MIAMI (AP) — With the No. 27 pick in the NBA draft, the Miami Heat got another first-rounder for down the road and a bit of financial flexibility as an added bonus.
The newly crowned NBA champions grabbed Mississippi State forward Arnett Moultrie with their lone selection, then quickly traded him to Philadelphia for a future first-round pick and the rights to the 76ers’ second-round selection. Philadelphia took 7-foot forward Justin Hamilton of LSU at No. 45 with that pick.
By trading away the first-round selection, the Heat did not have to commit to any guaranteed contract, potentially saving about $1 million in payroll and an equal amount in salary tax for each of the next two seasons.
But Heat President Pat Riley said the decision to make a trade had “nothing to do with luxury tax.”
“The players that we had on the board were not there at the time and we felt we had a great option with Philly,” Riley said.
“We just felt that with our roster, roster spots are very valuable,” Riley added. “That was the reason why we deferred the pick.”
So on draft day, the biggest Heat news came from the player they drafted nine years ago. Dwyane Wade told USA Basketball that he will need surgery on his left knee and will not be able to play in next month’s London Olympics. Wade told The Associated Press that he expects to be recovered from the clean-up procedure in time to begin training camp with the Heat next fall.
“My knee has been an ongoing issue,” Wade wrote on Twitter late Thursday night, “and having surgery and time to re-coup is what I have to do.”
Wade said he made the decision after consulting with doctors. He also spoke about the prospect of surgery with Riley, who applauded Wade’s choice.
“It’s in his best interest,” Riley said. “It’s a big year for Dwyane. The guy has played with a style over the years that might not be conducive to longevity. We want to make sure whatever it is that has been ailing him is corrected this summer.”
And maybe the most interesting element of the draft in Newark, N.J. was the reaction that any mention of the Heat by Commissioner David Stern elicited. Whenever Stern mentioned the Heat, the crowd booed — loudly.
Moultrie won’t hear those boos when the Heat hit the road next season. The 6-foot-11 forward spent his first two college seasons at Texas-El Paso, where he averaged 9.3 points in 70 games.

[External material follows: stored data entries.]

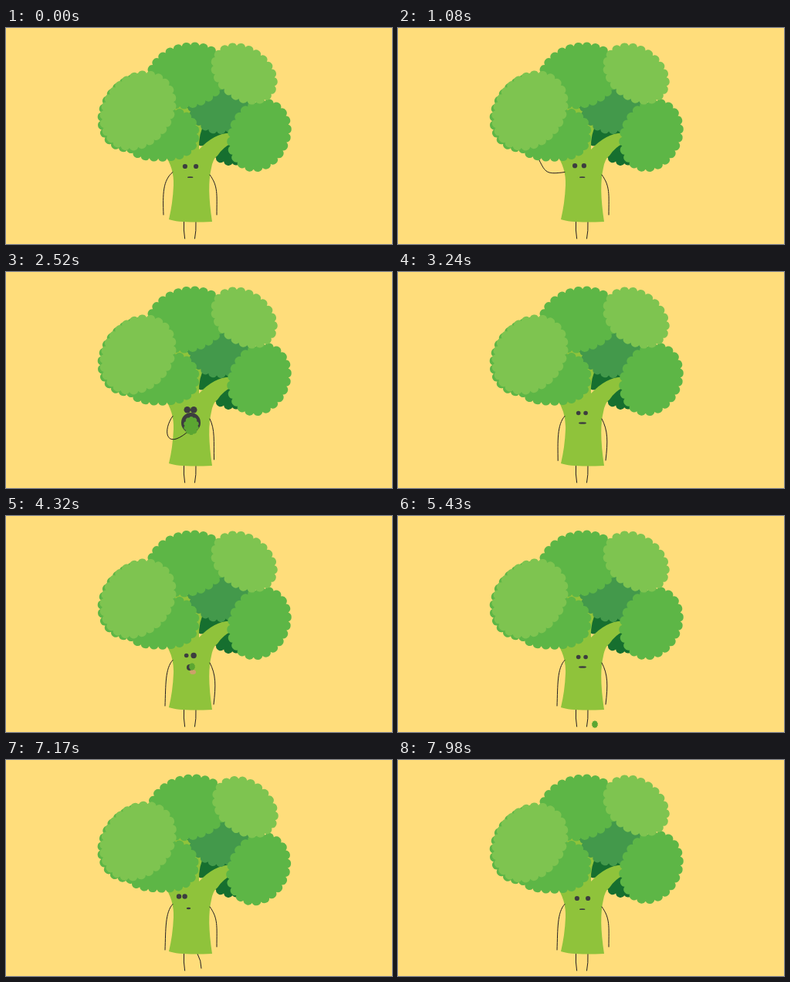
An HTML page for the animation above (8 s loop, 500 by 281 pixels).

```html
<!DOCTYPE html>
<html lang="en">
<head>
<meta charset="utf-8">
<title>Broccoli snack</title>
<style>
  html, body { margin: 0; width: 100%; height: 100%; overflow: hidden; background: #ffdd7b; }
  svg { display: block; width: 100%; height: 100%; }
  .line { fill: none; stroke: #231f20; stroke-linecap: round; }
  .dark { fill: #3d3d3f; }
</style>
</head>
<body>
<svg viewBox="0 0 500 281">
  <g id="back"></g>
  <path class="line" d="M230.5 252Q229.8 263 231.6 274"/>
  <path class="line" id="leg"/>
  <path fill="#8fc33b" d="M205 164Q218 182 217 205Q216 228 211 249Q225 254 267 252Q260 206 266 182Q268 170 274 166Q282 154 293 150V137Q272 135 250 158Q249 138 258 122L234 103L215 98Z"/>
  <path class="line" id="armL"/>
  <path class="line" id="armR"/>
  <circle class="dark" id="eyeL"/>
  <circle class="dark" id="eyeR"/>
  <ellipse class="dark" id="mouth"/>
  <ellipse fill="#cda06a" id="tongue" cx="242" cy="203"/>
  <g id="snack"></g>
  <g id="head"></g>
</svg>
<script>
const $ = id => document.getElementById(id);
const set = (id, attrs) => { for (const k in attrs) $(id).setAttribute(k, attrs[k]); };

function newPath(d) {
  const p = document.createElementNS("http://www.w3.org/2000/svg", "path");
  p.setAttribute("d", d);
  return p;
}

// Scalloped, tilted superellipse; rx and ry reach the tips of the bumps
function floret(parent, color, cx, cy, rx, ry, angle = 0, power = 2, bump = 11.5) {
  const curve = v => Math.sign(v) * Math.abs(v) ** (2 / power);
  const inset = bump * 0.28;
  const ring = Array.from({ length: 120 }, (_, i) => {
    const a = i * Math.PI / 60;
    return [(rx - inset) * curve(Math.cos(a)), (ry - inset) * curve(Math.sin(a))];
  });
  const guide = newPath("M" + ring.join("L") + "Z");
  const length = guide.getTotalLength(), n = Math.round(length / bump);
  const r = length / n * 0.53;
  let d = "";
  for (let i = 0; i <= n; i++) {
    const p = guide.getPointAtLength((i % n) * length / n);
    d += (i ? `A${r} ${r} 0 0 1 ` : "M") + `${p.x} ${p.y}`;
  }
  const shape = newPath(d + "Z");
  shape.setAttribute("fill", color);
  shape.setAttribute("transform", `translate(${cx} ${cy}) rotate(${angle})`);
  $(parent).append(shape);
}

const mid = "#5db646", light = "#7ec450";
floret("back", "#166f2f", 272, 135, 53, 28, 50);
floret("head", "#43994b", 276, 103, 41, 35, 0, 1.8);
floret("head", mid, 235, 62, 55, 42, -15);
floret("head", mid, 328, 139.5, 49, 39.5, -66);
floret("head", light, 308.5, 59.5, 47, 35, 37);
floret("head", mid, 168, 110, 55, 45, -52);
floret("head", mid, 200, 138, 50, 35, 0, 2.6);
floret("head", light, 171, 107.5, 55.5, 45, -52);
floret("snack", "#5ba632", 0, 0, 10, 12.5, 0, 2, 6);

function ramp(t, from, to) {
  const u = Math.min(1, Math.max(0, (t - from) / (to - from)));
  return u * u * (3 - 2 * u);
}
const mix = (a, b, u) => a.map((v, i) => v + (b[i] - v) * u);
// Goes through poses in turn; each move is [from, to, pose]
const moves = (t, start, ...list) =>
  list.reduce((pose, [from, to, next]) => mix(pose, next, ramp(t, from, to)), start);

// Eyes: middle x, y, half gap, radius. Mouth: x, y, rx, ry
const calm = [239, 180, 7.1, 3.1], content = [238.4, 183.5, 4.7, 2.8];
const line = [238.7, 194.2, 3.7, 0.9], flat = [239, 196.5, 5, 1.3];
// Arms: two curve controls and the hand
const hang = [206, 198, 207, 220, 206, 247];
const reach = [192, 191, 191, 188, 183, 172];
const feed = [203, 205, 206, 232, 234, 209];
const rightArm = [275, 206, 273, 216, 273, 243];
const stiff = [271, 205, 269, 220, 269.5, 244];
const stand = [246, 246.5, 264, 244.5, 274];

// Snack position and scale, given the hand that carries it
function snack(t, [x, y]) {
  if (t < 1100 || t > 7140) return [0, 0, 0];
  if (t < 3900) return [x + 6, y - 9, 1 - ramp(t, 2560, 2640)];
  if (t < 4380) return [241, 196, 0.4 * ramp(t, 3980, 4250)];
  const fall = Math.min(1, (t - 4380) / 340);
  const slide = Math.min(1, (t - 4380) / 870);
  const bounce = Math.max(0, t - 4720);
  const hop = 11 * Math.exp(-bounce / 200) * Math.abs(Math.sin(bounce / 75));
  const kick = Math.max(0, (t - 6840) / 300);
  return [241 + 14 * slide + 45 * kick, 196 + 75 * fall ** 2 - hop + 18 * kick, 0.4];
}

// Head tilt in degrees
function tilt(t) {
  if (t < 1620) return 0.9 * Math.sin(Math.PI * t / 270);
  if (t > 5550 && t < 7950) return -1.6 * Math.sin(Math.PI * (t - 5550) / 300);
  return 0;
}

function draw(t) {
  const spit = ramp(t, 4000, 4200) - ramp(t, 4450, 4700);

  const [ex, ey, gap, r] = moves(t, calm,
    [300, 700, [235, 179.2, 5.9, 3.1]], [2000, 2420, [239, 179.3, 4.2, 4.3]],
    [2640, 2900, content], [6600, 7000, [227.8, 177.5, 3.8, 3.2]], [7350, 7800, calm]);
  const eyeY = ey - 2 * spit;
  set("eyeL", { cx: ex - gap, cy: eyeY, r });
  set("eyeR", { cx: ex + gap, cy: eyeY, r: r + 0.9 * spit });

  const [mx, my, rx, ry] = moves(t, line,
    [2200, 2420, [239.5, 196, 12.5, 13]], [2600, 2800, flat],
    [4000, 4200, [238, 197, 4, 4]], [4450, 4700, flat],
    [6600, 7000, [236.5, 193, 2.7, 1.3]], [7350, 7800, line]);
  const chew = t > 2800 && t < 3240 ? Math.sin((t - 2800) / 220 * Math.PI) : 0;
  set("mouth", { cx: mx + chew, cy: my, rx, ry: ry + Math.abs(chew) });
  set("tongue", { rx: 4 * spit, ry: 3 * spit });

  const left = moves(t, [203, 198, 203, 216, 204, 243],
    [300, 1000, reach], [1650, 2350, feed], [2620, 3330, hang]);
  const right = moves(t, rightArm,
    [1640, 1850, [280, 203, 290, 218, 296, 236]], [1850, 2350, stiff],
    [2700, 3200, [272, 206, 272, 220, 269, 245]], [5600, 7000, rightArm]);
  const [hip, ...foot] = moves(t, stand,
    [6300, 6700, [246, 243, 262, 237, 271]], [6700, 6900, [248, 253, 261, 253, 271]],
    [7200, 7600, stand]);
  set("armL", { d: "M216 187.5C" + left });
  set("armR", { d: "M264 191C" + right });
  set("leg", { d: `M${hip} 252Q${foot}` });

  const [x, y, size] = snack(t, left.slice(4));
  set("snack", {
    transform: `translate(${x} ${y}) scale(${size})`,
    visibility: size ? "visible" : "hidden"
  });
  set("head", { transform: `rotate(${tilt(t)} 243 110)` });
}

function loop() {
  draw(performance.now() % 8000);
  requestAnimationFrame(loop);
}
loop();
</script>
</body>
</html>
```
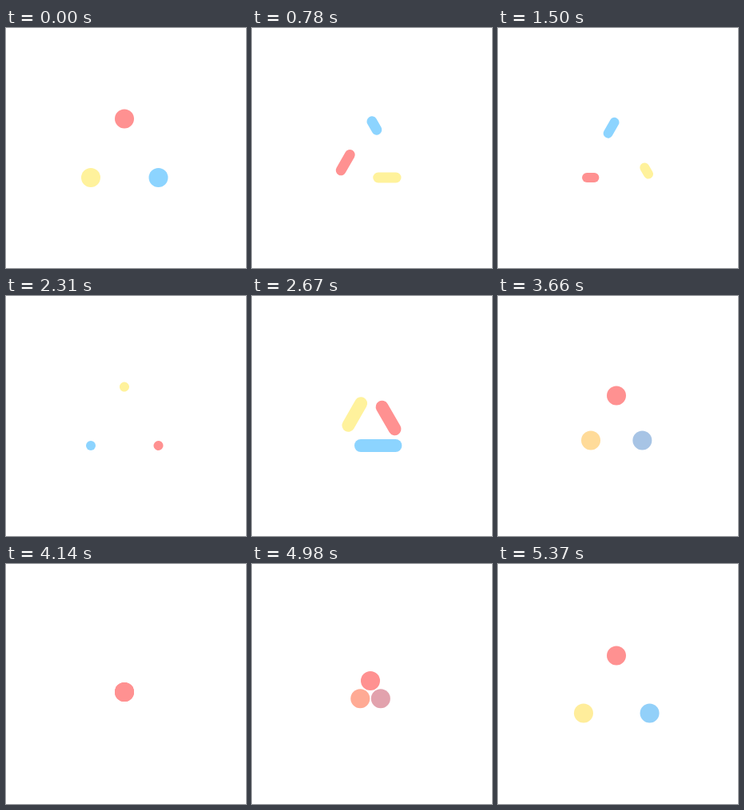
Recreate the animation shown at these times as an HTML page. Size 300 px wide and 300 px high, loop 5400 ms.

```html
<!DOCTYPE html>
<html lang="en">
<head>
<meta charset="utf-8">
<title>Three dots</title>
<style>
  html, body { margin: 0; width: 100%; height: 100%; overflow: hidden; background: #fff; }
  svg { display: block; width: 100%; height: 100%; }
  path { fill: none; stroke-linecap: round; }
</style>
</head>
<body>
<svg id="stage" viewBox="0 0 300 300"></svg>
<script>
const LOOP = 5400, SPAN = 700, BIG = 24, SMALL = 12;
const CENTER = [148, 160];
// top, bottom left, bottom right
const CORNERS = [[148, 113.5], [106, 187], [190.5, 187]];
const RED = [255, 145, 145];

const clamp = v => Math.min(1, Math.max(0, v));
const mix = (a, b, k) => a + (b - a) * k;
const mixAll = (a, b, k) => a.map((v, i) => mix(v, b[i], k));

// Cubic bezier easing with flat ends: (x1, 0, x2, 1)
function ease(x1, x2) {
  return t => {
    t = clamp(t);
    let lo = 0, hi = 1;
    for (let i = 0; i < 24; i++) {
      const s = (lo + hi) / 2, r = 1 - s;
      if (3 * r * r * s * x1 + 3 * r * s * s * x2 + s * s * s < t) lo = s;
      else hi = s;
    }
    return lo * lo * (3 - 2 * lo);
  };
}

const headEase = ease(.49, .39), tailEase = ease(.77, .61);
const shrinkEase = ease(.5, .2), growEase = ease(.67, .67);
const spreadEase = ease(1 / 3, 2 / 3), tintEase = ease(.33, .83);

const dots = [
  { corner: 2, color: [140, 212, 255], head: ease(.57, 0), tail: ease(.81, .4) },
  { corner: 1, color: [255, 242, 156], head: headEase, tail: tailEase },
  { corner: 0, color: RED, head: headEase, tail: tailEase }
];

const stage = document.getElementById('stage');
for (const dot of dots) {
  dot.path = document.createElementNS('http://www.w3.org/2000/svg', 'path');
  stage.append(dot.path);
}

function draw(dot, from, to, width, color) {
  const set = (name, value) => dot.path.setAttribute(name, value);
  set('d', `M${from[0]} ${from[1]}L${to[0] + .001} ${to[1]}`);
  set('stroke-width', width);
  set('stroke', `rgb(${color.map(Math.round)})`);
}

// Each dot slides along one edge of the triangle, its tail following its head.
function slide(dot, turn, t, width) {
  const a = CORNERS[(dot.corner + turn) % 3];
  const b = CORNERS[(dot.corner + turn + 1) % 3];
  draw(dot, mixAll(a, b, dot.tail(t)), mixAll(a, b, dot.head(t)), width, dot.color);
}

function gather(dot, amount, tint) {
  const p = mixAll(CORNERS[dot.corner], CENTER, amount);
  draw(dot, p, p, BIG, mixAll(dot.color, RED, tint));
}

function render(ms) {
  const since = start => clamp((ms - start) / SPAN);
  for (const dot of dots) {
    if (ms < 1300) {
      const t = since(300);
      slide(dot, 0, t, mix(BIG, SMALL, shrinkEase(t)));
    } else if (ms < 2300) {
      slide(dot, 1, since(1300), SMALL);
    } else if (ms < 3430) {
      const t = since(2300);
      slide(dot, 2, t, mix(SMALL, BIG, growEase(t)));
    } else if (ms < 4720) {
      const k = headEase(since(3430));
      gather(dot, k, k);
    } else {
      const t = (ms - 4720) / 715;
      gather(dot, 1 - spreadEase(t), 1 - tintEase(t));
    }
  }
}

const start = performance.now();
function tick() {
  render((performance.now() - start) % LOOP);
  requestAnimationFrame(tick);
}
tick();
</script>
</body>
</html>
```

This past season, after transferring to Mississippi State, Moultrie averaged 16.4 points and 10.5 rebounds. He was second in the SEC in scoring and led the league in rebounding — coming in ahead of the No. 1 pick, Kentucky’s Anthony Davis in that department.
Hamilton spent two years at Iowa State before transferring to LSU and entering the draft with a year of eligibility remaining. He averaged 12.9 points and 7.2 rebounds as a junior.
Riley said Hamilton may be a candidate to play overseas next season.
“He’s got quick feet, big, takes up a lot of space,” said Riley, who raved about Hamilton’s workout with the Heat and compared him to former Miami center Michael Doleac.
Copyright 2012 The Associated Press.